There are numerous Dream Dictionaries in public libraries, bookstores, and online, and I don't think any of them have ever made me have an "Aha!" moment. In Conscious Dreaming, Robert Moss states that it's up to the Dreamer to decide what the images mean, as everyone has his/her own symbols for things. I like this idea. It makes me trust my instincts, instead of translating a message of "Your mother's brother's sister's cousin's aunt's dog is warning you of impending doom!" from four different dream dictionaries.
Of all the dreams that I have recorded in my journal during confusing mornings, I think that only two of them have had any spiritual significance.
Two. Out of Hundreds. 
The first I dreamed the night after a Yule Ceremony: I was riding in a car with an unknown driver, who I felt comfortable with, but I couldn't see his face (I have a really hard time picturing faces in my head). We were driving through an urban cityscape, trying to help a dead guy figure out how he died. We drove down highways that curved further and further down into the city, and eventually stopped in front of a public restroom. I went in with the dead guy, and saw lots of homeless, prostitutes, drug addicts, etc. in the hand-washing area of the restroom. They didn't really notice us, as they were all talking with each other (I was reminded of some of the communities of counter-culture in NYC). The dead guy and I stopped in front of a stall, and we were able to see a small movie play out of his death. He had met up with another guy for a quick sexy tryst and the other guy ended up killing him. As this played out in front of us, my heart ached for the dead guy, and I could feel the emotions well up in me as I was asleep. I remember giving him a bit of supportive counseling, and let him vent his anger and frustration at the way he died. And then I don't really remember what happened after that, cause he disappeared and I woke up.
For me, I saw this dream as an example of Psychopomp work, a type of shamanic healing done for the Dead (here's a quick link for information: psychopomps). I picked up a few books on grief counseling and the philosophy of dying, and I'm using my dream as an inspiration for a different type of shamanic study. I've also paid attention to more and more seagulls, which I'm using as an omen that I've figured out the correct lesson from my dream (seagulls remind me of Manannan MacLir, who is a god associated with psychopomp work, and a dear friend).
The second dream of significance to me occurred last weekend.

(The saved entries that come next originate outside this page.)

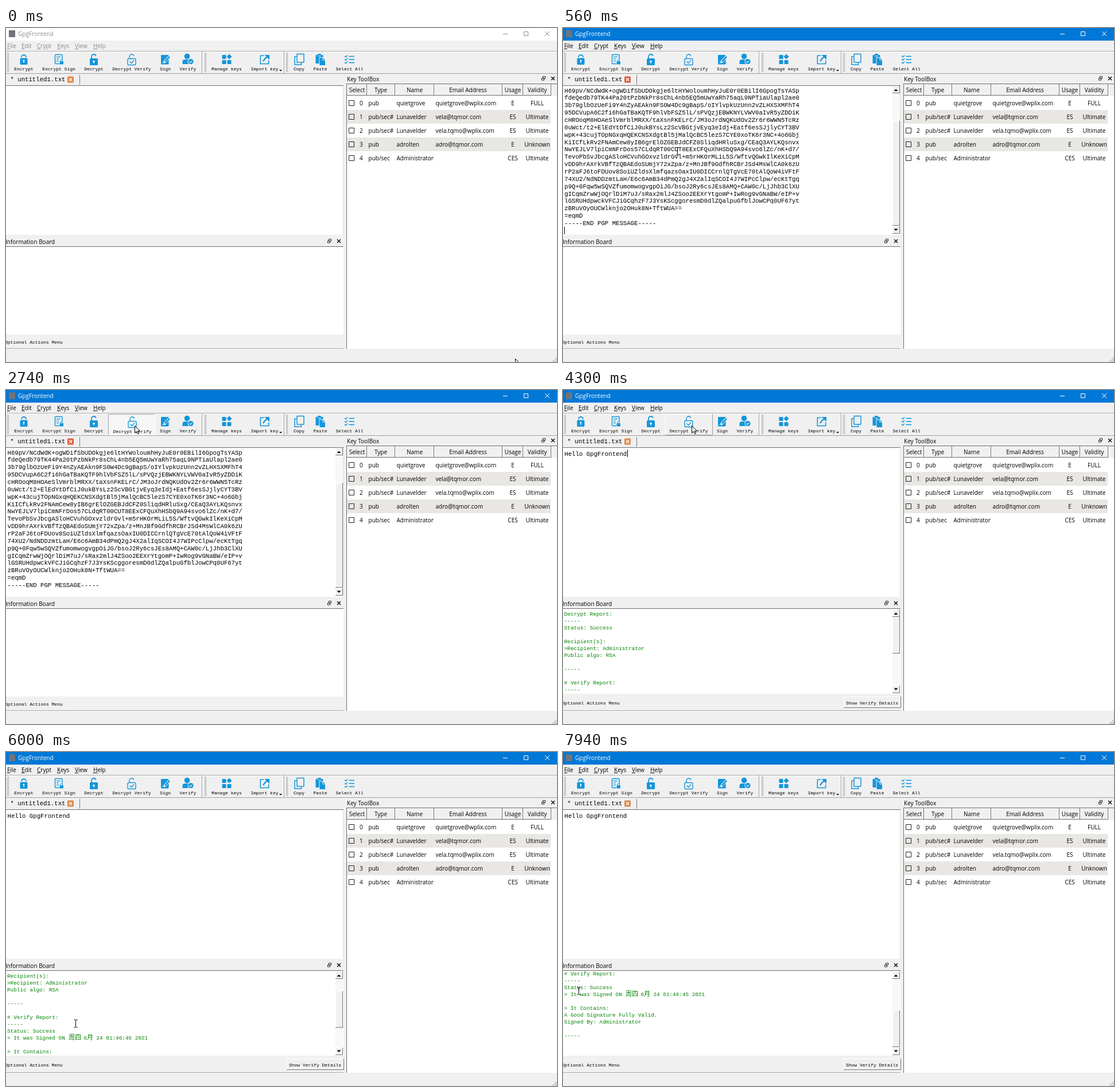
An HTML page with a canvas that plays this animation: 960 by 583 pixels, repeating every 8000 ms.

```html
<!DOCTYPE html>
<html lang="en">
<head>
<meta charset="utf-8">
<title>GpgFrontend</title>
<style>
html, body { margin: 0; width: 100%; height: 100%; overflow: hidden; background: #f0f0f0; }
canvas { display: block; width: 960px; height: 583px; }
</style>
</head>
<body>
<canvas id="stage" width="960" height="583"></canvas>
<script>
const c = document.getElementById('stage').getContext('2d');
const LOOP = 8000;
const UI = '10px "Open Sans", "Noto Sans", sans-serif';
const mono = size => `${size}px "Liberation Mono", "DejaVu Sans Mono", monospace`;
const LABEL = mono(8), CODE = mono(10.67), REPORT = mono(9.33);
const BLUE = '#1296db', BG = '#f0f0f0', EDGE = '#6e6e6e', GREEN = '#008200';

// Key moments in ms
const ACTIVE = 140, PASTE = 230, PRESS = 2200, BUSY = 2430, BUSY_END = 2740, DONE = 4300;

const MESSAGE = [
  'H69pV/NCdWdK+ogWDifSbUDOkgje6ltHYWoloumhHyJuE0r0EBilI6GpogTsYASp',
  'fdeQedb79TK44Pa20tPzbNkPr8sChL4nb5EQ5mUwYaRh75aqL9NPTiaUlapl2ae0',
  '3b79glbOzUeFi9Y4nZyAEAkn9FS0W4Dc9gBapS/oIYlvpkUzUnn2vZLHXSXMFhT4',
  '95DCVupA6C2fi6hGaTBaKQTF9hlVbFSZ5lL/sPVQzjEBWKNYLVWV0aIvR5yZDDiK',
  'cHROoqM8HOAeSlVmrblMRXX/taXsnFKELrC/JM3oJrdNQKUdOv2Zr6r6WWN5TcRz',
  '0uWct/t2+ElEdYtDfCiJ0ukBYsLz2ScVBGtjvEyq3eIdj+Eatf6esSJjlyCYT3BV',
  'wpK+43cujTOpNGxqHQEKCNSXdgtBl5jMalQcBC5lezS7CYE0xoTK6r3NC+4o6Gbj',
  'KiICfLkRv2FNAmCew8yIB6grElOZGEBJdCFZ0SliqdHRluSxg/CEaQ3AYLKQsnvx',
  'NwYEJLV7lpiCmNFrDos57CLdqRT00CUT8EExCFQuXhHSbQ9A94svo6lZc/nK+d7/',
  'TevoPbSvJbcgASloHCVuhGOxvzldrGvl+m5rHKOrMLiL5S/WftvQGwkIlKeXiCpM',
  'vDD9hrAXrkVBfTzQBAEdoSUmjY72xZpa/z+MnJBf9GdfhRCBrJSd4MsWlCA0k6zU',
  'rP2aFJ6toFDUov8SoiUZldsXlmfqazsOaxIU0DICCrnlQTgVcE70tAlQoW4iVFtF',
  '74XU2/NdNDDzmtLaH/E6c6AmB34dPmQ2gJ4X2alIqSCOI4J7WIPcClpw/ecKtTgq',
  'p9Q+0Fqw5wSQVZfumomwogvgpOiJG/bsoJ2Ry6csJEs8AMQ+CAW0c/LjJhb3ClXU',
  'gICqmZrwWjOQrlDiM7uJ/sRax2mlJ4ZSoo2EEXrYtgomP+IwRog9vGNaBW/eIP+v',
  'lGSRUHdpwckVFCJiGCqhzF7J3YsKScggoresmD0dlZQalpuGfblJowCPq0UF67yt',
  'zBRuVOyOUCWlknjo2OHuk8N+TftWUA==',
  '=eqmD',
  '-----END PGP MESSAGE-----'
];
const RESULT = [
  'Decrypt Report:', '-----', 'Status: Success', '', 'Recipient(s):',
  '>Recipient: Administrator', 'Public algo: RSA', '', '-----', '',
  '# Verify Report:', '-----', 'Status: Success', '> It was Signed ON', '',
  '> It Contains:', 'A Good Signature Fully Valid.', 'Signed By: Administrator', '', '-----'
];
const KEYS = [
  ['pub', 'quietgrove', 'quietgrove@wplix.com', 'E', 'FULL'],
  ['pub/sec#', 'Lunavelder', 'vela@tqmor.com', 'ES', 'Ultimate'],
  ['pub/sec#', 'Lunavelder', 'vela.tqmo@wplix.com', 'ES', 'Ultimate'],
  ['pub', 'adrolten', 'adro@tqmor.com', 'E', 'Unknown'],
  ['pub/sec', 'Administrator', '', 'CES', 'Ultimate']
];

// Pointer moves: start, end, steps, target x, target y
const MOVES = [
  [70, 560, 7, 199.5, 214.5],
  [730, 790, 2, 217.5, 219.5],
  [1350, 2030, 10, 224, 62],
  [4830, 5600, 11, 121.5, 460],
  [5680, 5830, 3, 121.5, 474],
  [6470, 6930, 7, 71.5, 446],
  [7005, 7230, 4, 46.5, 459],
  [7560, 7940, 6, 27.5, 417]
];
const BLINKS = [[PASTE, 790], [1350, 1880], [DONE, 4530], [5060, 5600], [6150, 6650], [7180, 7710]];

function rect(x, y, w, h, color) { c.fillStyle = color; c.fillRect(x, y, w, h); }
function text(s, x, y, font = UI, color = '#000', align = 'left') {
  c.font = font; c.fillStyle = color; c.textAlign = align;
  c.fillText(s, x, y);
}
function line(points, color, width = 1) {
  c.strokeStyle = color; c.lineWidth = width;
  c.beginPath();
  points.forEach(([x, y], i) => i ? c.lineTo(x, y) : c.moveTo(x, y));
  c.stroke();
}
function poly(points, color) {
  c.fillStyle = color;
  c.beginPath();
  points.forEach(p => c.lineTo(...p));
  c.closePath(); c.fill();
}
function box(x, y, w, h, r, color, width) {
  c.beginPath(); c.roundRect(x, y, w, h, r);
  if (width) { c.strokeStyle = color; c.lineWidth = width; c.stroke(); }
  else { c.fillStyle = color; c.fill(); }
}
function arc(x, y, r, color, width, from = 0, to = Math.PI * 2) {
  c.beginPath(); c.arc(x, y, r, from, to);
  if (width) { c.strokeStyle = color; c.lineWidth = width; c.stroke(); }
  else { c.fillStyle = color; c.fill(); }
}
function bevel(x, y, w, h, light, dark) {
  rect(x, y, w, 1, light); rect(x, y, 1, h, light);
  rect(x, y + h - 1, w, 1, dark); rect(x + w - 1, y, 1, h, dark);
}

function pointer(t) {
  let x = 887, y = 577;
  for (const [t0, t1, n, tx, ty] of MOVES) {
    if (t < t0) break;
    const k = t >= t1 ? 1 : (Math.floor((t - t0) / (t1 - t0) * (n - 1) + 1e-6) + 1) / n;
    const e = k * k * (3 - 2 * k);
    x += (tx - x) * e; y += (ty - y) * e;
  }
  return { x, y };
}

function drawTitle(on) {
  rect(0, 0, 960, 22, on ? '#0078d7' : '#fff');
  const ink = on ? '#fff' : '#8f8f8f';
  rect(5, 4, 11, 12, '#73737b');
  text('GpgFrontend', 21, 14, UI, ink);
  line([[866, 10.5], [874, 10.5]], ink);
  box(902.5, 6.5, 7, 7, 0, ink, 1);
  line([[939, 6], [947, 14]], ink);
  line([[947, 6], [939, 14]], ink);
  const menu = on ? '#000' : '#8c8c8c';
  [['File', 2], ['Edit', 27], ['Crypt', 54], ['Keys', 89], ['View', 120], ['Help', 152]].forEach(([s, x]) => {
    text(s, x, 35, UI, menu);
    rect(x, 36, c.measureText(s[0]).width, 1, menu);
  });
}

const ICONS = {
  lock(x) {
    arc(x, 51, 4, BLUE, 1.8, Math.PI, 0);
    box(x - 6.5, 52.5, 13, 11.5, 1.5, BLUE);
    arc(x, 57, 1.4, '#fff'); rect(x - 0.6, 57, 1.2, 4, '#fff');
  },
  docLock(x) {
    box(x - 6.5, 46.5, 12.5, 16, 1.5, BLUE, 1.5);
    for (const y of [50.5, 54, 57.5]) line([[x - 4, y], [x + (y > 53 ? 0 : 3), y]], BLUE, 1.3);
    rect(x + 1, 55, 8, 9, BG);
    arc(x + 4.7, 57.5, 2, BLUE, 1.2, Math.PI, 0);
    box(x + 1.5, 58, 6.5, 5.5, 1, BLUE);
  },
  unlock(x) {
    arc(x, 50, 4, BLUE, 1.8, Math.PI, -0.3);
    line([[x - 4, 50], [x - 4, 54]], BLUE, 1.8);
    box(x - 7, 53, 14, 12, 1.5, BLUE);
    arc(x, 58.5, 1.8, '#fff');
    rect(x - 0.5, 58, 1, 4, '#fff');
  },
  unlockCheck(x) {
    arc(x, 50, 4, BLUE, 1.4, Math.PI, -0.3);
    line([[x - 4, 50], [x - 4, 54]], BLUE, 1.4);
    box(x - 7, 53.5, 14, 11, 1.5, BLUE, 1.4);
    line([[x - 3.5, 58.5], [x - 0.5, 61.5], [x + 4, 56.5]], BLUE, 1.4);
  },
  pen(x) {
    box(x - 7.5, 47, 13.5, 16.5, 1, BLUE);
    line([[x - 2, 60], [x + 7.5, 49.5]], BG, 4.6);
    line([[x - 0.5, 58.5], [x + 7.5, 49.8]], BLUE, 2.6);
    line([[x - 5, 60.5], [x - 1, 60.5]], '#fff', 1);
  },
  person(x) {
    arc(x - 1.5, 49.5, 4.8, BLUE);
    box(x - 9.5, 55, 16, 8, [4, 4, 0, 0], BLUE);
    arc(x + 5, 58.5, 5.6, BG); arc(x + 5, 58.5, 4.6, BLUE);
    line([[x + 2.8, 58.5], [x + 4.5, 60.2], [x + 7.4, 57]], '#fff', 1.1);
  },
  grid(x) {
    box(x - 8, 47, 7, 7, 1, BLUE); box(x - 8, 56, 7, 7, 1, BLUE); box(x + 1, 56, 7, 7, 1, BLUE);
    poly([[x + 4.5, 45.5], [x + 9, 50], [x + 4.5, 54.5], [x, 50]], BLUE);
  },
  inbox(x) {
    line([[x - 1, 48.2], [x - 7.2, 48.2], [x - 7.2, 62.5], [x + 7.2, 62.5], [x + 7.2, 56.5]], BLUE, 1.6);
    poly([[x, 47], [x + 8.5, 47], [x + 8.5, 55.5]], BLUE);
    line([[x + 5.5, 50], [x + 1, 53], [x - 2.5, 58]], BLUE, 2.2);
  },
  copy(x) {
    box(x - 3.5, 45.5, 12, 14.5, 0.5, BLUE, 1.5);
    line([[x - 4, 50], [x - 7.5, 50], [x - 7.5, 64], [x + 4, 64], [x + 4, 60.5]], BLUE, 1.5);
  },
  paste(x) {
    box(x - 8, 47, 13, 15, 1, BLUE); box(x - 4.5, 45, 6, 3.5, 1, BLUE);
    rect(x - 4.5, 48.4, 6, 1, BG);
    poly([[x - 2, 51], [x + 5, 51], [x + 9.5, 55.5], [x + 9.5, 66], [x - 2, 66]], BG);
    poly([[x - 1, 52], [x + 4, 52], [x + 4, 56.5], [x + 8.5, 56.5], [x + 8.5, 65], [x - 1, 65]], BLUE);
    poly([[x + 5, 52], [x + 8.5, 55.5], [x + 5, 55.5]], BLUE);
  },
  list(x) {
    for (const y of [49.5, 55, 60.5]) {
      line([[x - 8.5, y - 0.5], [x - 6.5, y + 1.3], [x - 3.5, y - 2]], BLUE, 1.3);
      line([[x - 1, y], [x + 8.5, y]], BLUE, 1.6);
    }
  }
};
const TOOLS = [
  ['lock', 31, 'Encrypt'], ['docLock', 92, 'Encrypt Sign'], ['unlock', 153, 'Decrypt'],
  ['unlockCheck', 219, 'Decrypt Verify'], ['pen', 277.5, 'Sign'], ['person', 317, 'Verify'],
  ['grid', 384.5, 'Manage keys'], ['inbox', 450.5, 'Import key'], ['copy', 510.5, 'Copy'],
  ['paste', 547.5, 'Paste'], ['list', 598.5, 'Select All']
];

function drawTools(hover, pressed) {
  rect(0, 40, 960, 1, '#a8a8a8'); rect(0, 41, 960, 1, '#fff');
  rect(0, 79, 960, 1, '#a0a0a0');
  for (const x of [2, 346, 488]) {
    rect(x, 43, 1, 34, '#b0b0b0'); rect(x + 2, 43, 1, 34, '#b0b0b0');
  }
  for (const x of [341, 484]) { rect(x, 41, 1, 38, '#a0a0a0'); rect(x + 1, 41, 1, 38, '#fff'); }
  if (hover) {
    if (pressed) rect(178, 42, 83, 37, '#f7f7f7');
    bevel(178, 42, 83, 37, pressed ? '#a0a0a0' : '#fff', pressed ? '#fff' : '#a0a0a0');
  }
  TOOLS.forEach(([icon, x, label], i) => {
    c.save();
    if (i === 3 && pressed) c.translate(1, 1);
    ICONS[icon](x);
    text(label, x, 73.5, LABEL, '#000', 'center');
    c.restore();
  });
  poly([[476, 73], [481, 73], [478.5, 75.5]], '#000');
}

function dockButtons(x, y) {
  box(x - 1.5, y - 3.5, 4, 3.5, 0, '#222', 1);
  box(x - 3.5, y - 0.5, 4, 3.5, 0, '#222', 1);
  line([[x + 13, y - 3], [x + 19, y + 3]], '#111', 1.5);
  line([[x + 19, y - 3], [x + 13, y + 3]], '#111', 1.5);
}

function scrollbar(y, bottom, thumb, size) {
  const part = (py, h) => {
    rect(574, py, 13, h, BG);
    bevel(574, py, 13, h, '#fff', '#777');
  };
  rect(574, y, 13, bottom - y, '#f8f8f8');
  part(y, 13); part(bottom - 13, 13); part(thumb, size);
  poly([[576.5, y + 9], [583.5, y + 9], [580, y + 5.5]], '#000');
  poly([[576.5, bottom - 8.5], [583.5, bottom - 8.5], [580, bottom - 5]], '#000');
}

function drawTab(red) {
  text('* untitled1.txt', 7.5, 93, CODE);
  box(107, 84.5, 11, 11, 1.5, red ? '#de6043' : '#dc8a4c');
  line([[110, 87.5], [115, 92.5]], '#fff', 1.5);
  line([[115, 87.5], [110, 92.5]], '#fff', 1.5);
  rect(128, 82, 1, 17, '#777');
}

function drawEditor(t) {
  rect(0, 100, 588, 1, EDGE);
  rect(0, 101, 588, 260, '#fff');
  const caret = BLINKS.some(([a, b]) => t >= a && t < b);
  if (t >= DONE) {
    text('Hello GpgFrontend', 2.5, 114.5, CODE);
    if (caret) rect(112, 104, 1, 13, '#000');
  } else if (t >= PASTE) {
    MESSAGE.forEach((s, i) => text(s, 2.5, 112.5 + i * 12.86, CODE));
    if (caret) rect(2, 347, 1, 13, '#000');
    scrollbar(101, 359, 162, 183);
  }
  rect(587, 101, 1, 260, '#e0e0e0');
}

function drawBoard(t) {
  const done = t >= DONE, end = done ? 530 : 535;
  text('Information Board', -1, 376.5);
  dockButtons(564, 372);
  rect(0, 381, 588, 1, EDGE);
  rect(0, 382, 588, end - 382, '#fff');
  text('Optional Actions Menu', -2, done ? 548.5 : 551, LABEL);
  if (!done) return;
  const scroll = t < 6000 ? 0 : t < 6070 ? 48 : t < 6150 ? 96 : 124;
  c.save();
  c.beginPath(); c.rect(0, 383, 573, 146); c.clip();
  RESULT.forEach((s, i) => {
    const y = 394 + i * 12 - scroll;
    text(s, 2, y, REPORT, GREEN);
    if (i !== 13) return;
    const cjk = '11px "Noto Sans CJK SC", "Noto Sans CJK", "Noto Sans CJK JP", sans-serif';
    text('周四', 109, y, cjk, GREEN);
    text('6', 135.5, y, REPORT, GREEN);
    text('月', 141, y, cjk, GREEN);
    text('24 01:46:45 2021', 157.5, y, REPORT, GREEN);
  });
  c.restore();
  scrollbar(383, 529, 396 + scroll / 124 * 55, 64);
  bevel(489, 535, 100, 20, '#fff', '#777');
  text('Show Verify Details', 538.5, 548.5, LABEL, '#000', 'center');
}

function drawKeys() {
  text('Key ToolBox', 594, 92.5);
  dockButtons(937, 88);
  rect(593, 97, 367, 1, EDGE); rect(593, 98, 1, 462, EDGE);
  rect(594, 98, 366, 462, '#fff');
  rect(594, 98, 366, 20, BG);
  rect(594, 117, 356, 1, EDGE);
  for (const x of [628, 677, 745, 864, 900, 949]) { rect(x, 98, 1, 20, EDGE); rect(x + 1, 98, 1, 19, '#fff'); }
  [['Select', 611.5], ['Type', 653], ['Name', 712], ['Email Address', 805], ['Usage', 883], ['Validity', 925.5]]
    .forEach(([s, x]) => text(s, x, 111.5, UI, '#000', 'center'));
  KEYS.forEach(([type, name, mail, usage, valid], i) => {
    const y = 131 + i * 24;
    if (i % 2) rect(594, y - 12, 355, 24, '#e9e7e3');
    box(597.5, y - 4.5, 9, 9, 0, '#222', 1);
    text(i, 616, y + 3.5);
    text(type, 631.5, y + 3.5);
    text(name, 680.5, y + 3.5);
    text(mail, 748.5, y + 3.5);
    text(usage, 883, y + 3.5, UI, '#000', 'center');
    text(valid, 925.5, y + 3.5, UI, '#000', 'center');
  });
}

function drawPointer({ x, y }, busy) {
  const overText = x < 574 && ((y > 101 && y < 360) || (y > 382 && y < 530));
  if (overText) {
    x = Math.floor(x) + 0.5; y = Math.round(y);
    line([[x, y - 6], [x, y + 6]], '#000');
    for (const d of [-6.5, 6.5]) {
      line([[x - 3, y + d], [x - 0.5, y + d]], '#000');
      line([[x + 0.5, y + d], [x + 3, y + d]], '#000');
    }
    return;
  }
  c.save();
  c.translate(Math.round(x) + 0.5, Math.round(y) + 0.5);
  c.beginPath();
  [[0, 0], [0, 12.5], [3, 9.8], [5, 14.2], [7, 13.3], [5, 9], [9, 9]].forEach(p => c.lineTo(...p));
  c.closePath();
  c.fillStyle = '#fff'; c.fill();
  c.strokeStyle = '#000'; c.lineWidth = 1; c.stroke();
  c.restore();
  if (busy) arc(235, 62.5, 5, '#2a8fd8', 2.4);
}

function draw(t) {
  const p = pointer(t);
  const hover = p.x >= 178 && p.x < 261 && p.y >= 42 && p.y < 79;
  rect(0, 0, 960, 583, BG);
  drawTitle(t >= ACTIVE);
  drawTools(hover, t >= PRESS && t < DONE);
  drawTab(t >= PASTE && t < DONE);
  drawEditor(t);
  drawBoard(t);
  drawKeys();
  rect(0, 559, 588, 1, '#a8a8a8'); rect(0, 560, 588, 1, '#fafafa');
  for (const d of [2, 5, 8]) line([[960 - d, 583], [960, 583 - d]], '#999');
  drawPointer(p, t >= BUSY && t < BUSY_END);
}

function frame() {
  draw(performance.now() % LOOP);
  requestAnimationFrame(frame);
}
frame();
</script>
</body>
</html>
```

I began reading a book of short stories that center around the Trickster archetype, and I had a dream the night before my shamanism school class. I couldn't remember too many details, other than I knew that Coyote was in it, and that there were lots of adventures and silliness and laughter. The next day, shamanism class was full of insanity. One of my dear friends took a different road to class and got a speeding ticket. Our entire class was distracted by the most mundane things, and we all couldn't stop talking, interrupting each other, and giggling during the lecture. We all stuttered over our words, and every time someone misspoke and someone else laughed, a few of us would cup our hands and put them on top of our heads (like Coyote ears). It was madness!

So, even though I've only had two dreams that have connected with my waking life in any way, I continue to write down my dreams each morning (although I grumble each time). I still don't understand any of my personal symbols, but I have increased my memory and visualization, and I've learned to pay attention to the emotions that underlie strange dream-plots. What dreams have you remembered?

02 January, 2012

New year, new blog/website

My name is Lonely Coyote, and I am a Shaman. Well, an apprentice shaman, but I am just about done with my 2nd year of shamanism school, so that means I'm closer to being a shaman than getting my PhD in Particle Physics (although by that standard, everyone is a shaman)!

I've seen many things, and all of them in my head, and although I've filled many many notebooks and journals with my lessons, I think that by sharing stories of healing and laughter, others might benefit. Or at least spend some time reading funny stories.

So this site is sort of a New Year's resolution, sort of a personal homework assignment, and definitely a learning experience.

Join me as I learn things the hard way, so you don't have to!